A budget that keeps a promise?

27 September 2013
We’re a little over two weeks away from the next Irish budget. It’s probably a good time to be reminded (and to remind the government) of the report that came out in May: One World, One Future: Ireland’s Policy for International Development. Part of the argument of the paper is that the world has changed since 2006, when the White Paper on Irish Aid was published. And it is indeed true that Ireland, along with a number of countries in the EU, has had to adapt to a number of economic and financial constraints. It is also true (and those of you following the UN General Assembly debates and web page as well as this blog may be aware of this) that things have improved globally. While civil disruption, war and violence seem to continue unabated and garner a lot of headlines there has been, thanks partly to aid, progress in many areas that the media might find less exciting. Better sanitation, less extreme poverty, more drinking water; these alone can save - and have saved - millions of lives. But almost one billion people - one in seven of the world’s population - are still hungry today. So development aid helps but it is still needed. What should we do? There may well be good reason to strive for maximum impact and value for money from aid as the government report suggests, but maybe that should be the case whatever our input. And our input is something to be proud of. Our aid programme is internationally recognised as one of the best in the world. There is strong public support - including across political parties - for the aid programme. And people see in our aid programme a positive effect for Ireland. These three statements, incidentally, are also quotes from the report. Unfortunately, however, while the report insists that “the Government remains committed to achieving the target of 0.7% of Gross National Income allocated to international development cooperation, as stated in the Programme for Government”, it also suggests that it will move towards the 0.7% target “when our economy improves”. 2015 is only a short time away. Will our government’s promise to meet the United Nations target of contributing 0.7 per cent of GNP to overseas development assistance by the EU deadline of 2015 become a reality? Don't forget, a percentage of national income means that the real amount rises or falls with economic performance, so keeping to a set percentage does not mean keeping to a specific amount of euros. Falling below it, however, may cut our aid contribution not once but twice if our economic performance also declines. Our thanks to Act Now for 2015, which points this out and has a lot of useful information on how overseas aid works. We, of course, feel that the government should be aiming for 0.7 per cent by 2015 and that keeping our aid promise matters.
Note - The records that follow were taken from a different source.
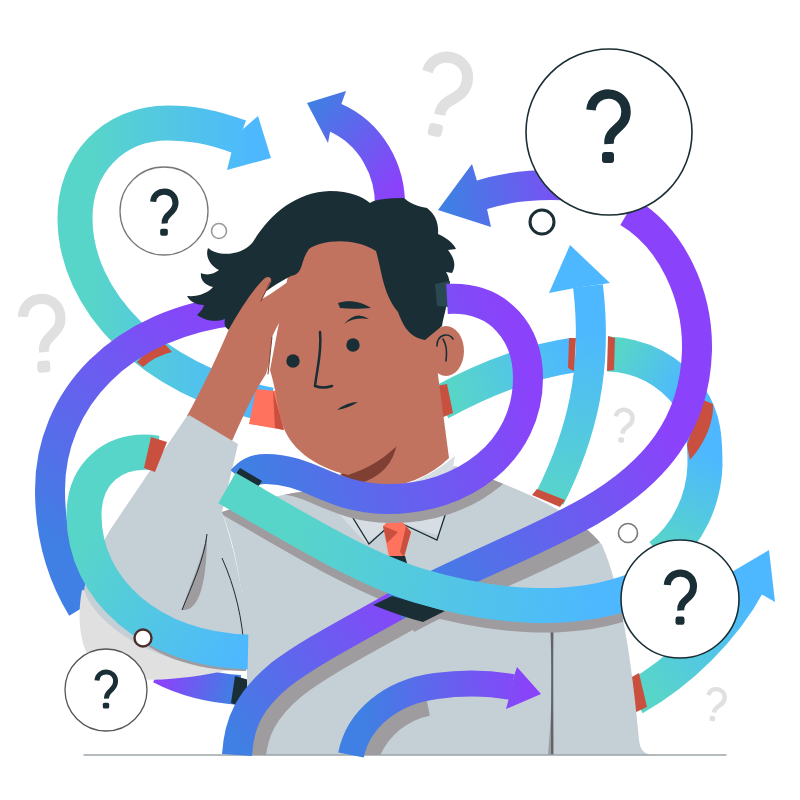
<!DOCTYPE html>
<html lang="en">
<head>
<meta charset="utf-8">
<title>Confused man tangled in arrows</title>
<style>
:root{--ink:#1a2e35;--skin:#c17360;--skin-dark:#7f3f33;--shirt:#c5cfd6;--shade:#9f9c9f;--pale:#e0e0e0;--coral:#ff725e;--red:#c9503f;--teal:#58d5c9;--sky:#4db8ff;--blue:#407fe3;--violet:#8a43fa}
html,body{margin:0;background:#fff;overflow:hidden}
svg{display:block;width:800px;height:800px}
.ribbon{fill:none;stroke-width:30}
.wide{stroke-width:35}
.shadow{fill:none;stroke:var(--shade);stroke-width:30}
.skin{fill:var(--skin)}
.ink{fill:var(--ink)}
.shirt{fill:var(--shirt)}
.red{fill:var(--red)}
.line{fill:none;stroke:var(--ink);stroke-width:2;stroke-linecap:round}
.bubble{fill:#fff;stroke:var(--ink);stroke-width:1.6}
.mark{color:var(--ink)}
.faint{color:var(--pale)}
.start-teal{stop-color:var(--teal)}
.end-sky{stop-color:var(--sky)}
.start-blue{stop-color:var(--blue)}
.end-violet{stop-color:var(--violet)}
</style>
</head>
<body>
<svg viewBox="0 0 800 800" role="img" aria-label="A worried man holds his head among tangled arrows and question marks">
<defs>
<linearGradient id="teal-sky"><stop class="start-teal"/><stop class="end-sky" offset="1"/></linearGradient>
<linearGradient id="blue-violet"><stop class="start-blue"/><stop class="end-violet" offset="1"/></linearGradient>
<linearGradient id="g-top-left" href="#teal-sky" gradientUnits="userSpaceOnUse" x1="90" y1="250" x2="255" y2="250"/>
<linearGradient id="g-left" href="#blue-violet" gradientUnits="userSpaceOnUse" x1="55" y1="540" x2="215" y2="310"/>
<linearGradient id="g-left-end" href="#blue-violet" gradientUnits="userSpaceOnUse" x1="235" y1="690" x2="165" y2="670"/>
<linearGradient id="g-curl" href="#teal-sky" gradientUnits="userSpaceOnUse" x1="85" y1="540" x2="248" y2="650"/>
<linearGradient id="g-loop" href="#blue-violet" gradientUnits="userSpaceOnUse" x1="255" y1="480" x2="530" y2="400"/>
<linearGradient id="g-up" href="#blue-violet" gradientUnits="userSpaceOnUse" x1="310" y1="105" x2="400" y2="180"/>
<linearGradient id="g-point-left" href="#blue-violet" gradientUnits="userSpaceOnUse" x1="450" y1="210" x2="590" y2="185"/>
<linearGradient id="g-sweep" href="#blue-violet" gradientUnits="userSpaceOnUse" x1="430" y1="600" x2="670" y2="440"/>
<linearGradient id="g-low" href="#blue-violet" gradientUnits="userSpaceOnUse" x1="240" y1="740" x2="415" y2="610"/>
<linearGradient id="g-small" href="#blue-violet" gradientUnits="userSpaceOnUse" x1="365" y1="700" x2="530" y2="690"/>
<linearGradient id="g-belt" href="#teal-sky" gradientUnits="userSpaceOnUse" x1="290" y1="530" x2="600" y2="600"/>
<linearGradient id="g-exit" href="#teal-sky" gradientUnits="userSpaceOnUse" x1="650" y1="690" x2="750" y2="600"/>
<linearGradient id="g-right-a" href="#teal-sky" gradientUnits="userSpaceOnUse" x1="455" y1="390" x2="570" y2="355"/>
<linearGradient id="g-right-b" href="#teal-sky" gradientUnits="userSpaceOnUse" x1="620" y1="350" x2="685" y2="385"/>
<linearGradient id="g-right-c" href="#teal-sky" gradientUnits="userSpaceOnUse" x1="665" y1="550" x2="710" y2="455"/>
<linearGradient id="g-rise" href="#teal-sky" gradientUnits="userSpaceOnUse" x1="540" y1="500" x2="590" y2="330"/>
<path id="loop-line" d="M447 299C501 296 528 335 528 378C528 450 465 500 385 499C330 498 310 469 266 469C254 469 248 473 242 480"/>
<path id="belt-line" d="M227 488C290 524 360 568 420 586C490 607 570 615 635 590"/>
<path id="sweep-line" d="M628 212C672 238 698 295 697 350C695 425 655 473 590 511C530 545 460 570 395 606"/>
<path id="low-line" d="M410 598C350 632 310 652 280 675C250 700 239 722 237 755"/>
<g id="question">
<path d="M-17 -16C-15 -38 18 -37 18 -14C18 3 0 2 1 18" fill="none" stroke="currentColor" stroke-width="9.5"/>
<rect x="-6" y="26" width="12" height="11" rx="3" fill="currentColor"/>
</g>
<clipPath id="torso-clip"><path d="M222 512C290 488 340 485 400 490L455 466C520 488 580 515 602 545C620 585 632 660 640 755H245C248 690 252 590 222 512Z"/></clipPath>
</defs>

<g id="faint-questions" class="faint">
<use href="#question" transform="translate(443 94) rotate(12) scale(1.17)"/>
<use href="#question" transform="translate(42 333) rotate(-3) scale(1.07)"/>
<use href="#question" transform="translate(623 425) rotate(7) scale(.48)"/>
<use href="#question" transform="translate(715 704) rotate(10) scale(.47)"/>
</g>

<g id="back-arrows">
<path class="ribbon wide" stroke="url(#g-top-left)" d="M240 137C210 126 190 123 168 123C112 123 75 165 75 218C75 300 150 380 270 405"/>
<path fill="url(#g-top-left)" d="M258 116L271 158L227 170L232 150L243 129Z"/>
<path class="red" d="M137 362Q151 346 165 344L172 352Q155 356 143 367Z"/>
<path fill="var(--coral)" d="M256 389L276 391L284 430L249 424Z"/>
<path class="red" d="M273 390L284 430L275 428Z"/>
<path class="ribbon" stroke="url(#g-left)" d="M240 310C120 322 50 400 50 490C50 535 62 575 82 608"/>
<path class="ribbon" stroke="url(#g-left-end)" d="M160 669C185 682 210 688 240 690"/>
<path class="ink" d="M235 676L249 680L246 697L236 705L231 703Z"/>

<path class="ribbon wide" stroke="url(#g-right-a)" d="M440 403C482 380 525 362 574 355"/>
<path class="ribbon wide" stroke="url(#g-right-b)" d="M608 354C642 355 670 371 690 397"/>
<path class="ribbon wide" stroke="url(#g-right-c)" d="M690 398C704 418 705 440 705 465C704 500 688 535 660 556"/>
<path class="red" d="M436 386L447 384L453 413L436 420ZM569 338L576 338L574 371L568 368ZM608 336L615 338L614 370L607 371ZM701 399L713 404C714 424 703 446 690 460L687 445Z"/>
<path class="ribbon" stroke="url(#g-rise)" stroke-width="36" d="M550 498C582 434 598 370 588 286"/>
<path fill="url(#g-rise)" d="M570 245L610 283L575 288L549 293Z"/>
<path class="ribbon wide" stroke="url(#g-exit)" d="M634 698C680 672 724 629 749 582"/>
<path fill="url(#g-exit)" d="M769 550L775 602L761 594L737 578L725 576Z"/>
<path class="red" d="M630 678L639 673L647 707L634 713Z"/>
<path class="ribbon" stroke="url(#g-up)" stroke-width="28" d="M390 208C391 170 371 133 334 117"/>
<path fill="url(#g-up)" d="M307 103L346 91L341 105L331 127L328 143Z"/>
<path class="ribbon" stroke="url(#g-point-left)" d="M478 196C505 187 535 183 575 186"/>
<path fill="url(#g-point-left)" d="M438 210L472 164L477 181L487 209L491 227Z"/>
</g>

<g id="shirt">
<path fill="var(--pale)" d="M82 590C76 620 80 662 105 672C140 686 190 678 230 670L215 610Z"/>
<path class="shirt" d="M187 416L238 444L222 512C233 545 248 600 248 668C160 672 95 625 84 590C88 565 100 548 110 530Z"/>
<path class="shirt" d="M222 512C290 488 340 485 400 490L455 466C520 488 580 515 602 545C620 585 632 660 639 740Q640 753 650 755H245C248 690 252 590 222 512Z"/>
<path fill="var(--shade)" d="M207 534C202 560 190 585 182 610C200 612 207 580 207 534ZM550 632L554 628C553 670 554 720 554 755H548C552 710 553 670 550 632Z"/>
<path fill="none" stroke="var(--ink)" stroke-width="1" d="M207 534C204 560 192 585 182 610M222 558C235 587 243 620 244 652M552 626V755"/>
<path class="line" stroke-width="1" d="M84 755H726" style="stroke:#9aa5aa;stroke-width:1.4"/>
</g>

<g id="head">
<path class="skin" d="M436 360L449 458Q420 486 375 488L340 476Z"/>
<path fill="var(--skin-dark)" d="M340 474Q368 466 397 443Q392 474 358 484Z"/>
<ellipse class="skin" cx="446" cy="351" rx="18" ry="25"/>
<path class="skin" d="M290 265L330 228L395 245L440 325L434 384C418 430 390 462 348 475C314 467 288 447 282 422C277 403 276 390 270 370Z"/>
<path class="ink" d="M442 326L425 340C407 337 402 322 398 312C383 294 382 272 376 251C352 236 320 241 309 249C300 261 304 274 291 276C270 287 250 300 232 331C224 329 224 324 225 319C215 323 204 320 197 315C201 311 203 309 204 305C197 305 190 302 187 296C198 297 208 293 213 287C204 285 200 279 201 273C207 276 214 274 219 270C210 266 205 256 208 248C218 257 242 256 253 242C270 214 296 192 330 191C350 191 363 197 370 203Q377 198 404 198C412 205 421 207 427 208C435 214 439 223 438 234C447 238 453 243 456 249L448 250C455 259 456 266 452 273L446 272C451 280 450 287 446 292C449 303 444 313 442 326Z"/>
<path fill="#294851" d="M435 284L450 281L449 307L437 306Z"/>
<path class="line" d="M437 346C437 334 449 332 453 339M443 339Q448 347 446 361" style="stroke-width:1.6"/>
<circle class="ink" cx="293" cy="361" r="6.7"/>
<circle class="ink" cx="353" cy="345" r="6.7"/>
<path class="ink" d="M338 303C349 299 362 302 371 308C359 309 349 309 340 308ZM344 324Q356 310 369 319Q354 317 344 324ZM337 410Q347 402 358 402Q349 408 337 410Z"/>
<path class="line" d="M320 332C322 352 317 369 315 386Q323 389 332 386" style="stroke-width:2.5"/>
</g>

<g id="raised-hand">
<path class="skin" d="M187 416C203 387 218 355 229 329C241 308 254 288 265 278C270 275 273 279 270 284L262 299C272 294 288 281 298 275C304 272 304 277 301 282C291 301 280 320 272 337C270 352 270 363 266 374C254 392 243 416 232 441Z"/>
<path class="line" d="M270 282L261 301M272 337L268 374" style="stroke:var(--skin-dark);stroke-width:1"/>
<path class="shirt" d="M189 415L236 443L218 516L108 540Z"/>
</g>

<g id="collar-and-tie">
<path fill="#d6dee3" d="M338 483L322 496L366 543L397 522L440 536L455 456Q420 486 375 491Z"/>
<path class="line" d="M342 500L369 544L390 525M394 520L437 540L449 503" style="stroke-width:1.3"/>
<path fill="var(--coral)" d="M383 526L396 514L411 532L404 557H389Z"/>
<path class="red" d="M383 526L398 532L387 543ZM406 526L411 532L404 557L400 552Z"/>
<path class="ink" d="M387 556H405L409 570H383Z"/>
</g>

<g id="front-shadows" clip-path="url(#torso-clip)">
<use href="#loop-line" class="shadow" transform="translate(4 9)"/>
<use href="#sweep-line" class="shadow" transform="translate(12 13)"/>
<use href="#low-line" class="shadow" transform="translate(13 9)"/>
<use href="#belt-line" class="shadow" transform="translate(0 12)"/>
<path class="shadow" d="M364 755C376 724 401 706 427 701" stroke-width="26"/>
</g>

<g id="front-arrows">
<path fill="var(--shade)" d="M120 620C155 651 200 666 246 667V671C195 671 145 655 120 620Z"/>
<path class="ribbon wide" stroke="url(#g-curl)" d="M157 453C112 447 84 475 84 515C84 590 152 650 248 652"/>
<path class="red" d="M151 437L167 442L155 472L144 468Z"/>
<use href="#loop-line" class="ribbon" stroke="url(#g-loop)"/>
<path class="ink" d="M240 468L262 481L257 488L233 478Z"/>
<use href="#low-line" class="ribbon" stroke="url(#g-low)"/>
<use href="#sweep-line" class="ribbon" stroke="url(#g-sweep)"/>
<path class="ink" d="M373 605L392 596L445 611L423 622Q400 616 373 605Z"/>
<use href="#belt-line" class="ribbon wide" stroke="url(#g-belt)"/>
<path class="red" d="M537 489L565 500L560 507L532 495Z"/>
<path class="ribbon" stroke="url(#g-small)" stroke-width="27" d="M351 755C358 720 390 692 436 686C464 682 490 683 512 687" style="stroke-width:26"/>
<path fill="url(#g-small)" d="M541 694L517 667L514 676L509 698L506 709Z"/>
</g>

<g id="thought-bubbles">
<circle class="bubble" cx="609" cy="132" r="83"/>
<circle class="bubble" cx="542" cy="222" r="12" style="stroke-width:3"/>
<circle class="bubble" cx="164" cy="211" r="44" style="stroke:#777;stroke-width:1.3"/>
<circle class="bubble" cx="219" cy="231" r="7.5" style="stroke:#999"/>
<circle class="bubble" cx="680" cy="599" r="59"/>
<circle class="bubble" cx="628" cy="533" r="9.5" style="stroke:#777"/>
<circle class="bubble" cx="106" cy="690" r="41" style="stroke:#555;stroke-width:1.3"/>
<circle class="bubble" cx="143" cy="638" r="8.5" style="stroke:#4b2e2c;stroke-width:2.4"/>
<g class="mark">
<use href="#question" x="608" y="126"/>
<use href="#question" transform="translate(164 212) scale(.64)"/>
<use href="#question" transform="translate(680 597) scale(.75)"/>
<use href="#question" transform="translate(106 689) scale(.53)"/>
</g>
</g>
</svg>
</body>
</html>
If you feel the same way, don't forget the Act Now website and remind the government of its promise in the run-up to the next budget. And do have a look at the policy document itself.